Salespeople, and carnival barkers on financial TV, will steer investors to look for things that aren't there, and tug on our desires to have had better outcomes. Downturns are when markets seem most peculiar, and investors feel compelled to tinker.
These external voices can engineer false belief sets. Just like Seymour.
And they will try to convince us that disappointment could have been sidestepped. But it's flawed logic. Many things could have happened this year. The best portfolio is the one that gives investors the highest probability of future success, not the one that looks perfect looking back from the future.
This was the outcome we got, not the one we had to get.
And the reason that investors are prone to deviating away from their long-term strategy during downturns is the same narrative plot technique that Salinger deploys to make us forget that Seymour showed signs of depression early in the story.
We get complacent. We forget the background. Life goes on. We are at the beach.
It's only been two years since markets were decimated by Covid-19, but discipline was rewarded when they screamed back. For many investors, it had been fairly quiet since then.

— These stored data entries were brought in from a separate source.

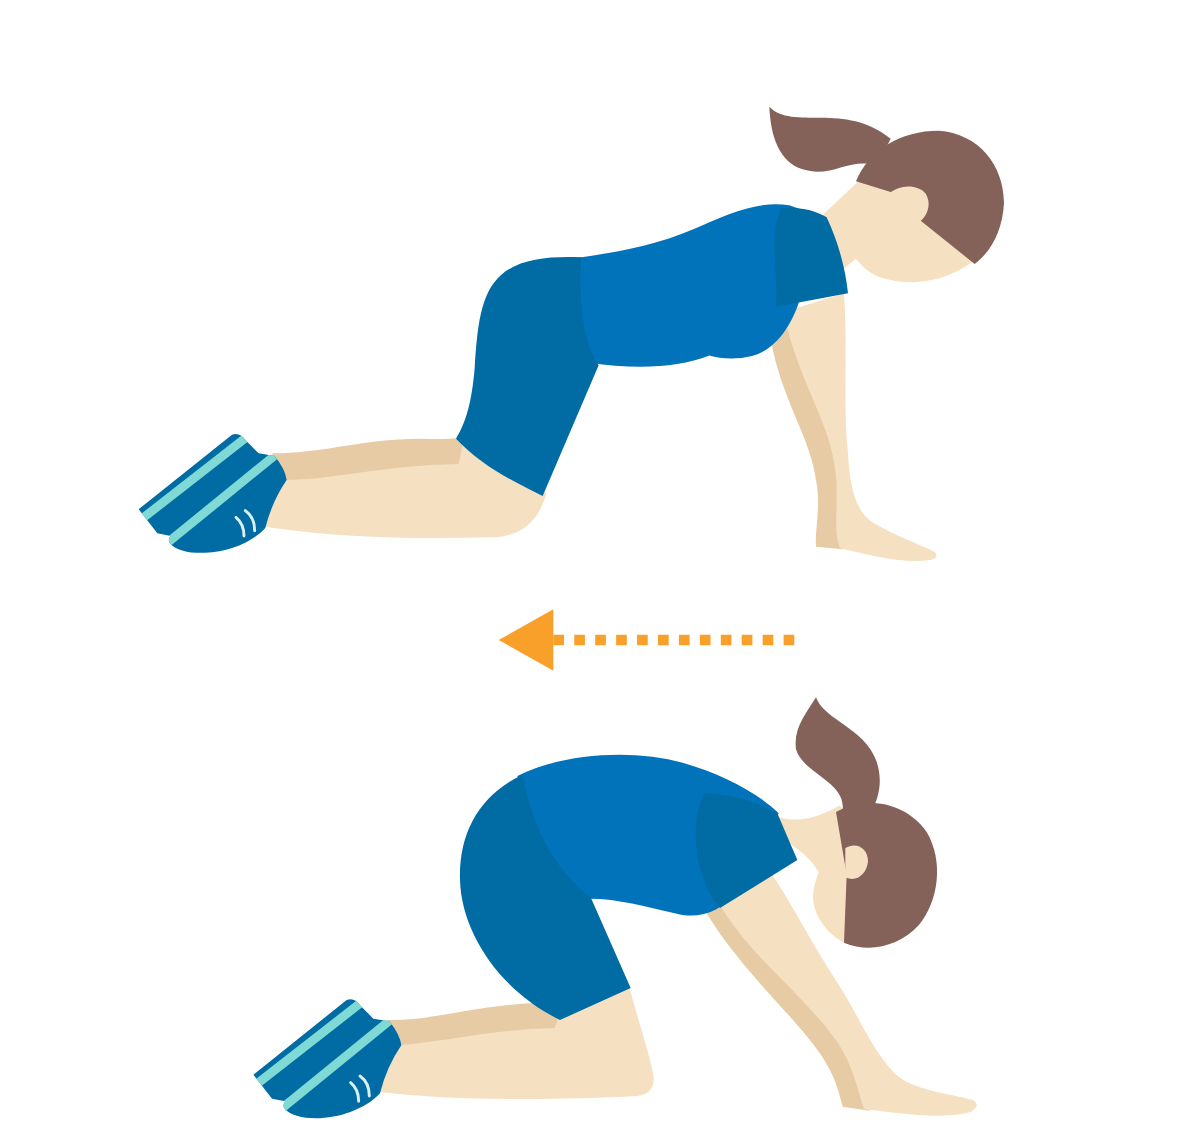
<!DOCTYPE html>
<html lang="en">
<head>
<meta charset="utf-8">
<title>Kneeling rock-back exercise</title>
<style>
:root {
  --paper: #ffffff;
  --shirt: #0073bb;
  --shorts: #006ca3;
  --skin: #f5e1c1;
  --skin-shade: #e6cba5;
  --hair: #84625a;
  --shoe-stripe: #7fdad6;
  --lace: #d9f1f2;
  --arrow: #f9a02b;
}
html, body { margin: 0; padding: 0; background: var(--paper); overflow: hidden; }
.exercise { display: block; width: 1200px; height: 1146px; background: var(--paper); }
.shirt { fill: var(--shirt); }
.shorts, .sleeve, .shoe { fill: var(--shorts); }
.skin { fill: var(--skin); }
.skin-shade { fill: var(--skin-shade); }
.hair { fill: var(--hair); }
.stripe { fill: none; stroke: var(--shoe-stripe); stroke-width: 3.3; }
.lace { fill: none; stroke: var(--lace); stroke-width: 1.1; stroke-linecap: round; }
.arrow-head { fill: var(--arrow); }
.arrow-dots { fill: none; stroke: var(--arrow); stroke-width: 4; stroke-dasharray: 4 3.85; }
</style>
</head>
<body>
<svg class="exercise" viewBox="0 0 450 429.75" role="img" aria-label="A woman on hands and knees moves her hips back towards her heels">
  <defs>
    <clipPath id="shoe-outline">
      <path d="M52 191 L87 163 Q90 162 92 165 L97 170 L103 171 Q107 176 107.500 180 Q102 188 99.500 198 C95 203 86 207 77 207.300 C71 207.500 66 206.500 63.500 203.500 Q63 202 64 201 L59 200 Z"/>
    </clipPath>
    <g id="shoes">
      <g clip-path="url(#shoe-outline)">
        <rect class="shoe" x="50" y="160" width="60" height="50"/>
        <path class="stripe" d="M52 195.500 L93 163.500"/>
        <path class="stripe" d="M61 205 L104 170"/>
      </g>
      <path class="lace" d="M88.500 194 Q91.500 196.500 91.500 201"/>
      <path class="lace" d="M92 191.500 Q95.500 194 95.500 199"/>
    </g>
  </defs>

  <g id="start-position">
    <path class="skin-shade" d="M102 170 C120 170 135 165 155 164.500 C163 164.500 169 165 174 164 L182 176 L108 184 Z"/>
    <path class="skin" d="M106.500 180 C125 180 143 174.500 172 174 L174 164 L205 185 C202 195 196 201.500 184 201.500 C158 202 128 202 99.500 197.500 Q101 188 106.500 180 Z"/>
    <use href="#shoes"/>
    <path class="skin-shade" d="M289 127 L303 118 L318 190 L316 206 L306 205 C305.500 198 308 190 306 180 C304 164 293 150 289 127 Z"/>
    <path class="skin" d="M294 117 L316.500 110 C318 130 316 152 318 170 C318.500 180 320 190 326 195 C333 200 345 204 350.500 207 Q352.500 209 349 210 C338 211.500 325 208 315 205.500 C312 198 315 186 313 175 C311 158 298 140 294 117 Z"/>
    <path class="skin" d="M307 82 L324 66 L340 71 L366 97 C358 104 345 107.500 334 105 C328 104 324 101 321 97 L316 101 Z"/>
    <path class="shirt" d="M214 97 C230 95 246 92 260 86 C273 80 285 75 296 77 L310 82 L300 112 C297 122 291 131 282 133.500 C276 135 270 134.500 266 133.300 C254 138 238 138.500 221 136 Z"/>
    <path class="sleeve" d="M293 78 C300 77.500 306 79 310 81.500 C314 90 317 100 318 110 L291 115 C292 102 288 88 293 78 Z"/>
    <path class="shorts" d="M218 96.500 C206 96 195 97 188 103 C180 110 179 123 178 138 C177 150 175 158 171 164.500 C180 174 191 180 203.500 186 L224.500 137 C218 128 217 110 218 96.500 Z"/>
    <path class="hair" d="M288.500 40 C297 49 317 38 334 52 L329 62 C318 59 312 67 301 63.500 C292 60.500 289 51 288.500 40 Z"/>
    <path class="hair" d="M321 68 C326 56 338 49 352 49 C367 50 376.500 62 376.500 76 C376 86 372 94 365.500 99 L345.500 83 L334 72 Z"/>
    <path class="skin" d="M333 73 C337 69 344 69 347 72.500 C350 77 347 83 343 84 Q337 82 333 73 Z"/>
  </g>

  <g id="direction-arrow">
    <path class="arrow-head" d="M187 240 L207.500 228.500 V251.500 Z"/>
    <path class="arrow-dots" d="M207.500 240 H299.500"/>
  </g>

  <g id="end-position">
    <path class="skin-shade" d="M145 382.500 C162 383 180 376.500 204 376 L214 385 L151 397 Z"/>
    <path class="skin" d="M149.500 392 C168 390.500 185 386 208 385.500 L210 380 L236 370 C239 382 243 393 245 403 Q246 410 239 411 C208 412.500 172 413 142.500 409.500 Q144 400 149.500 392 Z"/>
    <use href="#shoes" transform="translate(43 212)"/>
    <path class="skin-shade" d="M264 341 L280 334 L330 408 L326 416.500 L316 415 C314 407 312 401 306 393 C294 377 278 364 264 341 Z"/>
    <path class="skin" d="M270 339.500 L289 327 C297 339 305 355 315 370 C322 381 327 394 336 403 C343 409 356 410 365 412.500 Q368 414.500 364 417 C352 420 338 417.500 324 416 C321 406 319 397 312 388 C299 371 281 358 270 339.500 Z"/>
    <path class="skin" d="M288 305 C299 310 308 306 315 302 L326 322 L317.500 354 C311 351 306 345 305 338 C304.500 334 306 330 307 327 C304 322 300 319 297 317 Z"/>
    <path class="shirt" d="M194 291 C212 282 238 281 256 286 C270 290 284 297 292 305 L277 334 C270 342 262 345 253 342.500 C242 340 232 337 221 337 L205 327 Z"/>
    <path class="sleeve" d="M264 297.500 C276 298 284 301 291.500 305 L299 322.500 L270 340.500 C261 330 258 310 264 297.500 Z"/>
    <path class="shorts" d="M196 290.500 C180 298 172 312 172.500 330 C173 350 188 372 210 382.500 L236.500 370.500 L221.500 336.500 C209 327 200 312 196 290.500 Z"/>
    <path class="hair" d="M306 261.500 C309 270 324 273 328.500 285 C331 292 330 298 327 304 L316 303.500 C317 293 301 290 298.500 281 C297.500 273 302 268 306 261.500 Z"/>
    <path class="hair" d="M313.500 304.500 C325 298 340 301 347.500 312 C354 323 352 338 344.500 347 C337 355 326 357.500 316.500 353.500 L317.500 328 Z"/>
    <path class="skin" d="M317 318 C321 315.500 325.500 318 325.500 323 C325 328 321 331 317 329 Z"/>
  </g>
</svg>
</body>
</html>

So with this recent bout of volatility, it might feel like something is wrong.
Nothing is wrong with getting negative returns every once in a while. That's the expectation.
How quickly we forget what long-term investing really looks like.
Markets will occasionally deliver disappointing results.
And maybe not right away – but eventually, if you let traditional active managers lead you away from probabilistic thinking, away from a market-based approach, they will disappoint you, too.
The difference is that you might be bitterly surprised by how much.